Hamilton is 73 for 84 when attempting to steal third, a success rate of 86.9 percent. Most of those came against starting pitchers, too, who generally are more aware of the running game than relievers.
The new rule is being put in place to make sure there are no marathon games during a sprint of a season. It has been part of minor league ball the last two seasons, and after initial grumbling, most at those levels have gotten used to it. Under the rule, each inning starting with the 10th will begin with a runner on second base. He is the player who hits in front of the leadoff hitter in that inning, so if the No. 4 hitter is due up in the 11th, the No. 3 hitter goes to second.
You can replace that player with a pinch-runner, which is where Hamilton could become so valuable. Say Buster Posey is hitting third and Alex Dickerson is fourth, and the bottom of the ninth ends with Posey grounding out. The Giants can start the 10th by placing Hamilton on second for Dickerson, knowing Posey's spot wasn't going to come up for a couple innings anyway, and that they've dramatically increased their odds of getting that runner home.
While Hamilton is a serious threat to steal third, he also would score on just about any single (he was on second for 12 singles last year and scored 11 times), and if the Giants get him to third with one out, there aren't many fly balls or slow rollers that wouldn't bring him home.
This might seem like a very small advantage, but over 60 games every edge will matter, and the Giants tend to play more extra-inning games than most, especially at Oracle Park. They played them about 10 percent of the time last year, going an MLB-best 13-3.
Hamilton isn't the only edge Kapler might have in an unprecedented situation. His staff includes several coaches who were recently in the minors and he said he already has talked to those guys about their experiences with the new rule.
"When we dug into it, what they thought was happening wasn't necessarily happening," he said. "A lot of conversations have been around whether to bunt somebody over from second to third, whether to attempt to steal, or whether to play it straight up."
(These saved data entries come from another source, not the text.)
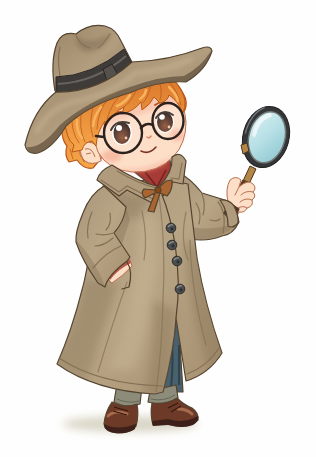
<!DOCTYPE html>
<html lang="en">
<head>
<meta charset="utf-8">
<title>Young detective</title>
<style>
:root{--paper:#fefefe;--coat:#b09c7d;--coat-light:#c3b192;--coat-dark:#857155;--line:#54432f;--band:#3f3b39;--hair:#e98a35;--hair-light:#f8b45c;--hair-dark:#b9571b;--skin:#fddfc8;--skin-line:#b8704f;--ink:#2c211d;--jeans:#48616d;--shoe:#6d3a27;--blush:#f49a84;--button:#4b4f50;--bow:#a9642f}
html,body{margin:0;background:var(--paper)}
body{width:316px;height:457px;overflow:hidden}
svg{display:block}
.line{stroke:var(--line);stroke-width:1.2;stroke-linejoin:round;stroke-linecap:round}
.fold{fill:none;stroke:var(--coat-dark);stroke-width:1.2;stroke-linecap:round}
.shade{fill:var(--coat-dark);opacity:.4}
.glow{fill:var(--coat-light);opacity:.65}
.skin{fill:var(--skin);stroke:var(--skin-line);stroke-linejoin:round;stroke-linecap:round}
.strand{fill:none;stroke:var(--hair-dark);stroke-linecap:round;opacity:.75}
.shine{fill:none;stroke:var(--hair-light);stroke-width:2.5;stroke-linecap:round}
.frame{fill:#fff;fill-opacity:.12;stroke:var(--ink);stroke-width:2.4}
</style>
</head>
<body>
<svg width="316" height="457" viewBox="0 0 316 457" role="img" aria-label="Red-haired young detective in a trench coat and hat holding a magnifying glass">
<defs>
<filter id="soft" x="-50%" y="-50%" width="200%" height="200%"><feGaussianBlur stdDeviation="4"/></filter>
<filter id="soft-small" x="-50%" y="-50%" width="200%" height="200%"><feGaussianBlur stdDeviation="2"/></filter>
<linearGradient id="coat-cloth" x1="0" y1="0" x2="1" y2="1"><stop offset="0" stop-color="#a8947a"/><stop offset=".5" stop-color="#b8a585"/><stop offset="1" stop-color="#a58f6f"/></linearGradient>
<linearGradient id="felt" x1="0" y1="0" x2="1" y2="1"><stop offset="0" stop-color="#9c8768"/><stop offset=".5" stop-color="#b29d7e"/><stop offset="1" stop-color="#86735a"/></linearGradient>
<linearGradient id="hair-tone" x1="0" y1="0" x2="0" y2="1"><stop offset="0" stop-color="#d9762a"/><stop offset="1" stop-color="#f6a649"/></linearGradient>
<linearGradient id="glass" x1="0" y1="0" x2="1" y2="1"><stop offset="0" stop-color="#dcf2f4"/><stop offset=".5" stop-color="#b5dfe5"/><stop offset="1" stop-color="#8ac3cd"/></linearGradient>
<radialGradient id="iris" cx=".5" cy=".7" r=".6"><stop offset="0" stop-color="#8a4a2c"/><stop offset="1" stop-color="#2b1713"/></radialGradient>
<g id="button"><circle r="4.8" fill="var(--button)" stroke="#2e2d2c"/><path d="M-3-1Q-1-4 2-3" fill="none" stroke="#a3a39b" stroke-width="1.2"/><circle cx="1" cy="1" r="1.4" fill="#2b2c2d"/></g>
<clipPath id="coat-clip"><path d="M103 186C92 214 92 255 82 290Q72 330 57 364Q95 391 155 394L163 392Q174 350 176 318L186 381Q209 374 222 353Q205 305 197 258L188 184L160 178Z"/></clipPath>
</defs>

<g id="ground-shadow" filter="url(#soft)"><ellipse cx="130" cy="424" rx="68" ry="8" fill="#d9d6c6"/></g>

<g id="legs">
<path class="line" d="M160 312H178L183 392H155Z" fill="var(--jeans)"/>
<path d="M171 330Q174 360 171 388M179 345V385" fill="none" stroke="#2e434e" stroke-width="2"/>
<path class="line" d="M117 384L114 402Q126 409 140 404L142 386Z" fill="#8d8c7b"/>
<path class="line" d="M150 391L148 402Q164 407 178 398L176 385Z" fill="#8d8c7b"/>
<path d="M117 399Q128 404 139 401M151 399Q164 402 175 395" fill="none" stroke="#666654"/>
</g>

<g id="shoes">
<path class="line" d="M112 402Q124 409 137 404Q139 415 136 426Q130 433 117 433Q105 432 104 424Q105 412 112 402Z" fill="var(--shoe)"/>
<path d="M104 424Q117 431 136 424L135 429Q129 434 116 433Q104 432 104 424Z" fill="#3d2019"/>
<path d="M108 416Q115 409 127 414" fill="none" stroke="#a66b4c" stroke-width="3" stroke-linecap="round"/>
<path d="M114 407L128 411M113 411L127 415" stroke="#35190f" stroke-width="1.2"/>
<path class="line" d="M152 403Q166 405 177 398Q184 405 192 408Q199 413 198 420Q191 427 177 426L168 424L153 425Q150 414 152 403Z" fill="var(--shoe)"/>
<path d="M152 421L168 419Q184 424 198 416Q199 422 193 425Q183 429 168 425L153 426Z" fill="#3d2019"/>
<path d="M178 409Q187 409 192 414" fill="none" stroke="#a66b4c" stroke-width="3" stroke-linecap="round"/>
<path d="M168 408L178 403M171 412L181 406" stroke="#35190f" stroke-width="1.2"/>
</g>

<g id="raised-arm">
<path class="line" d="M178 172Q190 178 202 193L228 201Q236 207 239 222Q233 235 222 236Q207 242 190 239L178 220Z" fill="url(#coat-cloth)"/>
<path class="shade" d="M188 226Q208 232 232 224L230 230Q215 241 190 239Z"/>
<path class="fold" d="M202 194Q206 204 203 215M196 203Q202 212 199 224M218 202Q227 213 223 233M210 220Q217 222 220 219"/>
</g>

<g id="coat-body">
<path class="line" d="M103 186C92 214 92 255 82 290Q72 330 57 364Q95 391 155 394L163 392Q174 350 176 318L186 381Q209 374 222 353Q205 305 197 258L188 184L160 178Z" fill="url(#coat-cloth)"/>
<g clip-path="url(#coat-clip)">
<g filter="url(#soft)">
<path class="glow" d="M138 205L157 220Q160 290 135 370L108 370Q140 300 138 205Z"/>
<path class="shade" d="M100 280L118 282Q104 330 86 382L50 365Q80 320 84 280ZM106 190L150 197L140 220L108 215Z"/>
<path class="shade" d="M184 240Q188 310 210 372L228 350L200 250Z"/>
<path class="shade" d="M152 300Q156 350 143 396H168L176 310Z"/>
</g>
<path class="fold" d="M59 358Q98 384 162 386M187 374Q208 366 219 348"/>
</g>
<path class="fold" d="M158 190Q166 240 163 300Q162 350 156 392M127 282Q112 325 98 372M190 240Q191 290 206 345M142 211Q148 238 144 260M186 212Q180 240 188 260" opacity=".7"/>
<path class="line" d="M176 318Q181 283 175 244Q170 214 162 195" fill="none"/>
<use href="#button" x="171" y="228"/><use href="#button" x="172" y="245"/><use href="#button" x="177" y="261"/><use href="#button" x="180" y="289"/>
</g>

<g id="pocket-arm">
<path class="skin" d="M107 277Q117 264 130 260L132 266Q123 276 112 283Z" fill="#eab295"/>
<path d="M106 274Q116 262 129 258L131 263Q118 269 110 280Z" fill="#b8584b"/>
<path class="line" d="M104 186Q90 194 83 213Q75 232 76 242Q82 260 98 283L105 287Q108 275 127 261L130 257L114 233Q124 222 126 207Z" fill="url(#coat-cloth)"/>
<path class="shade" d="M76 240Q94 258 105 286L98 282Q82 260 76 240ZM114 233Q124 223 126 207L130 220L122 244Z"/>
<path class="fold" d="M114 233Q105 236 96 234M113 238Q104 246 95 246M93 268Q106 252 121 246M92 212Q86 226 88 238M110 213Q112 224 106 230"/>
<path class="line" d="M127 262Q133 271 129 287L122 289" fill="none"/>
</g>

<g id="scarf"><path class="line" d="M132 170L170 160L172 176L157 190Z" fill="#a63a35"/><path d="M145 172L157 187L166 170" fill="none" stroke="#6f211f" stroke-width="1.5"/></g>

<g id="head">
<path class="line" d="M62 118Q60 138 67 146Q64 155 69 162L77 160Q84 170 93 168L108 150L180 118Q190 106 184 95Q178 82 166 74L100 84Z" fill="url(#hair-tone)" style="stroke:var(--hair-dark)"/>
<path class="skin" d="M97 146Q88 138 81 146Q77 155 85 161Q92 166 101 161Z"/>
<path d="M85 149Q92 147 95 157M86 154L91 153" fill="none" stroke="var(--skin-line)"/>
<path class="skin" d="M96 118Q92 138 98 152Q108 170 132 172Q158 173 174 156Q186 143 186 122Q185 104 173 94L120 96Z"/>
<g filter="url(#soft-small)" fill="var(--blush)"><ellipse cx="112" cy="156" rx="10" ry="6" opacity=".55"/><ellipse cx="177" cy="135" rx="7" ry="6" opacity=".55"/><path d="M100 110L176 92L180 102L104 126Z" opacity=".35"/><path d="M115 168Q150 172 174 154L164 166Q140 178 115 168Z" opacity=".4"/></g>
<g id="eyes">
<ellipse cx="122" cy="133" rx="10" ry="12" fill="#fff"/><ellipse cx="165" cy="122" rx="9" ry="11" fill="#fff"/>
<ellipse cx="122" cy="133" rx="8.5" ry="11" fill="url(#iris)"/><ellipse cx="165" cy="122" rx="8" ry="10" fill="url(#iris)"/>
<circle cx="119" cy="128" r="3" fill="#fff"/><circle cx="162" cy="117" r="2.8" fill="#fff"/><circle cx="126" cy="138" r="1.4" fill="#f2c6a4"/><circle cx="169" cy="127" r="1.4" fill="#f2c6a4"/>
<path d="M111 130Q116 119 129 123M156 118Q163 108 173 115" fill="none" stroke="var(--ink)" stroke-width="2" stroke-linecap="round"/>
<path d="M111 116Q116 111 123 112M155 105Q160 101 167 103" fill="none" stroke="var(--hair-dark)" stroke-width="1.8" stroke-linecap="round"/>
</g>
<path d="M147 137Q149 139 151 136" fill="none" stroke="#d58768" stroke-width="1.5" stroke-linecap="round"/>
<path d="M141 151Q149 155 156 147" fill="none" stroke="#7d3427" stroke-width="1.6" stroke-linecap="round"/>
<g id="fringe">
<path d="M64 116Q66 140 74 145L72 152L82 150Q84 142 92 141L96 146Q97 132 105 121L104 129Q113 112 124 107L122 114Q134 111 141 102L142 110Q151 104 154 97L160 103Q168 101 169 95Q178 101 183 113Q188 102 181 90Q175 78 160 72L92 88Z" fill="url(#hair-tone)" stroke="var(--hair-dark)"/>
<path class="strand" d="M72 116Q71 132 79 143M82 109Q78 128 85 142M94 104Q88 122 93 137M108 99Q98 110 97 129M122 94Q112 102 107 119M137 89Q131 102 124 107M151 84Q149 96 143 103M159 81Q163 91 160 100M168 81Q178 91 181 105M70 149L73 159M80 151L84 162"/>
<path class="shine" d="M77 120Q76 131 82 138M101 107Q94 116 93 126M130 95Q125 103 117 106M146 90Q145 96 140 99M169 87Q177 95 178 101"/>
</g>
<g id="glasses"><ellipse class="frame" cx="123" cy="133" rx="19" ry="20"/><ellipse class="frame" cx="168" cy="121" rx="15.5" ry="18"/><path d="M141 128Q146 122 153 125M104 137L96 136" fill="none" stroke="var(--ink)" stroke-width="2.6" stroke-linecap="round"/></g>
</g>

<g id="collar">
<path class="line" d="M112 165Q99 171 97 180L119 196L127 190L154 204L159 187Q136 181 112 165Z" fill="var(--coat)"/>
<path class="line" d="M160 185Q173 172 172 157Q180 150 186 161L183 184L173 182L163 196Z" fill="var(--coat)"/>
<path class="fold" d="M101 180L119 192L127 186L153 199M182 163L179 179L171 178M117 171Q137 183 156 188"/>
<g id="bow" class="line" fill="var(--bow)"><path d="M156 190L144 189Q140 193 145 198L155 193L148 211L154 212L160 193L167 196Q173 190 172 180L166 181Z"/><circle cx="158" cy="190" r="3" fill="#864719"/></g>
</g>

<g id="hat">
<path class="line" d="M55 91Q50 62 57 43Q62 31 76 34Q89 23 105 26Q116 29 121 41L135 68L95 98Z" fill="url(#felt)"/>
<path d="M76 35Q88 47 111 33Q104 52 85 52Q75 48 76 35Z" fill="#78664e" opacity=".45" filter="url(#soft-small)"/>
<path class="fold" d="M76 35Q80 46 90 48M110 34Q103 45 98 48M60 47Q57 60 60 76"/>
<path d="M56 77Q92 76 124 49L132 64Q98 97 56 98Z" fill="var(--band)" stroke="#292625"/>
<path d="M58 84Q96 82 126 56" fill="none" stroke="#6a6460" stroke-width="2"/>
<path d="M103 69L112 64L119 77L108 84Z" fill="#55504c" stroke="#282524"/>
<path class="line" d="M56 92Q33 110 25 145Q27 155 38 153Q53 148 66 126Q88 105 129 93Q160 80 186 82Q206 70 212 51Q211 45 202 48Q168 61 132 62Q98 93 56 92Z" fill="url(#felt)"/>
<path d="M27 147Q41 149 60 125Q87 101 130 87Q160 76 184 76Q201 67 211 51Q208 70 186 82Q160 80 129 93Q88 105 66 126Q53 148 38 153Q29 155 27 147Z" fill="#64533f" opacity=".75"/>
<path d="M36 133Q49 108 73 102Q113 94 135 73Q164 71 192 59" fill="none" stroke="#cbb898" stroke-width="5" opacity=".5" filter="url(#soft-small)"/>
</g>

<g id="magnifier">
<path d="M250 166L256 169L249 184L243 181Z" fill="#b48645" stroke="#4a331f"/>
<path class="line" d="M243 180L250 183L235 216Q229 220 224 213Z" fill="#6a3521"/>
<path d="M242 186L229 212" stroke="#a7643e" stroke-width="2"/>
<g transform="rotate(15 266 137)"><ellipse cx="266" cy="137" rx="23" ry="31" fill="#343638" stroke="#1f2021"/><ellipse cx="267" cy="137" rx="18" ry="26" fill="url(#glass)" stroke="#717775" stroke-width="1.5"/><path d="M254 138Q253 122 264 115" fill="none" stroke="#fff" stroke-width="4" stroke-linecap="round" opacity=".65"/><path d="M245 139Q245 118 257 109" fill="none" stroke="#777b7c" stroke-width="1.3"/></g>
<path d="M241 145L247 143L249 151L243 154Z" fill="#b48645" stroke="#4a331f"/>
</g>

<g id="raised-hand">
<path class="skin" d="M228 202Q225 189 230 180Q236 175 241 180L239 187Q248 179 253 184Q257 188 253 192Q257 196 252 200Q254 206 247 208Q245 213 239 212L236 218Q230 214 228 202Z"/>
<path d="M239 187L235 195M253 192Q246 190 241 195M252 200Q246 197 240 202M247 208Q243 205 238 208" fill="none" stroke="var(--skin-line)" stroke-linecap="round"/>
<path class="line" d="M230 203L239 209L236 216Q230 220 224 213Z" fill="#5d2d1d"/>
<path class="line" d="M220 200Q229 199 234 206Q239 216 238 223Q233 229 228 226Q228 211 220 200Z" fill="var(--coat)"/>
</g>
</svg>
</body>
</html>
Kapler paused as he thought of what had been discussed.
"The reason I'm being a little cautious here," he said, "is I don't want to give away strategy."